*THE INPUT*
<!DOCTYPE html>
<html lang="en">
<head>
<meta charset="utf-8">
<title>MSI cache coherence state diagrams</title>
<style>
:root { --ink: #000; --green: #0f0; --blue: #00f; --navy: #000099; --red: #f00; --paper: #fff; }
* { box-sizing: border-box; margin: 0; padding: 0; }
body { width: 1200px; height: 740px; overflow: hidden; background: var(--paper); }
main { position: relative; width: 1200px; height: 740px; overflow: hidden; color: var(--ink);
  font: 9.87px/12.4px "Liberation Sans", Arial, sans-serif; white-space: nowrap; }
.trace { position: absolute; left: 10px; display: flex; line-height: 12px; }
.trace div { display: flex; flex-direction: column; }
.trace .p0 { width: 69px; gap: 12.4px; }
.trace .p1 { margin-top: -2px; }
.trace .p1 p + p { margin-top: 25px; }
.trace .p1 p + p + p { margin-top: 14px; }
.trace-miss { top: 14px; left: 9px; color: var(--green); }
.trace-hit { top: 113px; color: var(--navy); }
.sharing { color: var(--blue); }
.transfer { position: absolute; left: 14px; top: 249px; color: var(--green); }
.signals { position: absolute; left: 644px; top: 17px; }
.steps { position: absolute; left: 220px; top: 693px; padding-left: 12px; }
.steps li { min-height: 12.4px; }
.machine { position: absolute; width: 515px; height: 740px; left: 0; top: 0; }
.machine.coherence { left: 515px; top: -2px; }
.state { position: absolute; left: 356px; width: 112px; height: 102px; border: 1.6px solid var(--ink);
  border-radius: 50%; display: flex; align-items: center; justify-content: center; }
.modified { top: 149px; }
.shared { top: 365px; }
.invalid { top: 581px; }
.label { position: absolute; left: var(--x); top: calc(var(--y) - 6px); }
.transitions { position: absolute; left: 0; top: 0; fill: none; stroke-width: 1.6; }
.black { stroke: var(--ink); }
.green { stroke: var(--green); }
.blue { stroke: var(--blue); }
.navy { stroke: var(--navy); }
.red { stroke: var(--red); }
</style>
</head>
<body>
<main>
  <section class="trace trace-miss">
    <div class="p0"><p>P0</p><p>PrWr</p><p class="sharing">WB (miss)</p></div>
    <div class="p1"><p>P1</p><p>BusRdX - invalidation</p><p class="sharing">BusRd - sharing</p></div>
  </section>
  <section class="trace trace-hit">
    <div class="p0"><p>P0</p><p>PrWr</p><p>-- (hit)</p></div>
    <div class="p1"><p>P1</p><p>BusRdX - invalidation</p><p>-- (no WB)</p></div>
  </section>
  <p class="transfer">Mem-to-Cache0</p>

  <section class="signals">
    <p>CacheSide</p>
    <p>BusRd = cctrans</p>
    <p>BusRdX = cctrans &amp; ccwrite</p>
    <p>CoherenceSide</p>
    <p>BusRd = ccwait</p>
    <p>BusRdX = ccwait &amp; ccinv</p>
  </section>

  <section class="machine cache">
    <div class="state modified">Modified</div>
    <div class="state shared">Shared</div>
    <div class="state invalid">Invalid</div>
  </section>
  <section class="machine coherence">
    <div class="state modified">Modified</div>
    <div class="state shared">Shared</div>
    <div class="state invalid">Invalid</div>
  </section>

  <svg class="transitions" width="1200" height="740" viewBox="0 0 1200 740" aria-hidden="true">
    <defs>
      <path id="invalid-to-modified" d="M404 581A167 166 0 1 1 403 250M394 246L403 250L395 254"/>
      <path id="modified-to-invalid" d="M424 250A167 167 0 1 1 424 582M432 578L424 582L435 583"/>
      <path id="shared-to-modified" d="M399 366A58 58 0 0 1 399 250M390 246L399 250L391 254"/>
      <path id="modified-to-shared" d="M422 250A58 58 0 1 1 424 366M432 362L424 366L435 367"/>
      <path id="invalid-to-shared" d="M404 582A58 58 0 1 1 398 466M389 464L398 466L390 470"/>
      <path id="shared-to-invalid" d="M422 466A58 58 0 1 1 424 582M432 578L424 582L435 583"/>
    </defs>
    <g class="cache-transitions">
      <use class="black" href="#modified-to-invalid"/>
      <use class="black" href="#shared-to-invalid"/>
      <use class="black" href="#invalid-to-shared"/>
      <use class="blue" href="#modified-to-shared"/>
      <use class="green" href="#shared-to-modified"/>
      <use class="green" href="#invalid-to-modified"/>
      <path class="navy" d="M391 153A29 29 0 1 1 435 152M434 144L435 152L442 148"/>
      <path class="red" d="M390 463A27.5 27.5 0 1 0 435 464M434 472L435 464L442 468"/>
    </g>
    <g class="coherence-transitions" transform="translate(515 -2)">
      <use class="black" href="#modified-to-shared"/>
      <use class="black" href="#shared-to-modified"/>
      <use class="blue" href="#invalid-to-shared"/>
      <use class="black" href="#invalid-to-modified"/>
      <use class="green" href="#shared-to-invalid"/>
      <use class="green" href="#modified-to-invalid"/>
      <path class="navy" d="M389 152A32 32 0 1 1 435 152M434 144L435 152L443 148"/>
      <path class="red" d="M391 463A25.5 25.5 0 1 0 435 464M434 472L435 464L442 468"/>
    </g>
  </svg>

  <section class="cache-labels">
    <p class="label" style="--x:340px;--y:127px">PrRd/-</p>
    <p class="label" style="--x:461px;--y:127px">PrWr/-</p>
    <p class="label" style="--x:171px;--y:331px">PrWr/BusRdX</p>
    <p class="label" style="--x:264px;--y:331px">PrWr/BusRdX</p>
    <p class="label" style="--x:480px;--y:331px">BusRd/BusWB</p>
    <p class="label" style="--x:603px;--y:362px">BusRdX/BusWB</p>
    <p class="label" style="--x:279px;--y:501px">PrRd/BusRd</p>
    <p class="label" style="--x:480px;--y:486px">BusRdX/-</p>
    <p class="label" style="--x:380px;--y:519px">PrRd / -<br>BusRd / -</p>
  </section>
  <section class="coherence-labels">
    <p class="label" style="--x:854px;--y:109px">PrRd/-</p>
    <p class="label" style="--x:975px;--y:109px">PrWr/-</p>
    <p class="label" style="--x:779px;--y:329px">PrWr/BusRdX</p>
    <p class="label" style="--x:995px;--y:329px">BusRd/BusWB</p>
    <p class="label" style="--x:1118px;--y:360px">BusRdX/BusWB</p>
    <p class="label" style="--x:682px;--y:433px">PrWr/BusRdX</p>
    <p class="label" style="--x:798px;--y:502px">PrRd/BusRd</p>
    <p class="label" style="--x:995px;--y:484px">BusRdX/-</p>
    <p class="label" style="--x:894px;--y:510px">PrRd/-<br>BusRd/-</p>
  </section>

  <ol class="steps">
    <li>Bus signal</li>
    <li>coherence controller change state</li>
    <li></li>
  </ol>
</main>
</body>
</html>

*DIRECTIONS*
Going through the records, work out how many lines contain the word "transfer". Please answer with the number only.

*SOLUTION TO THIS EXERCISE*
2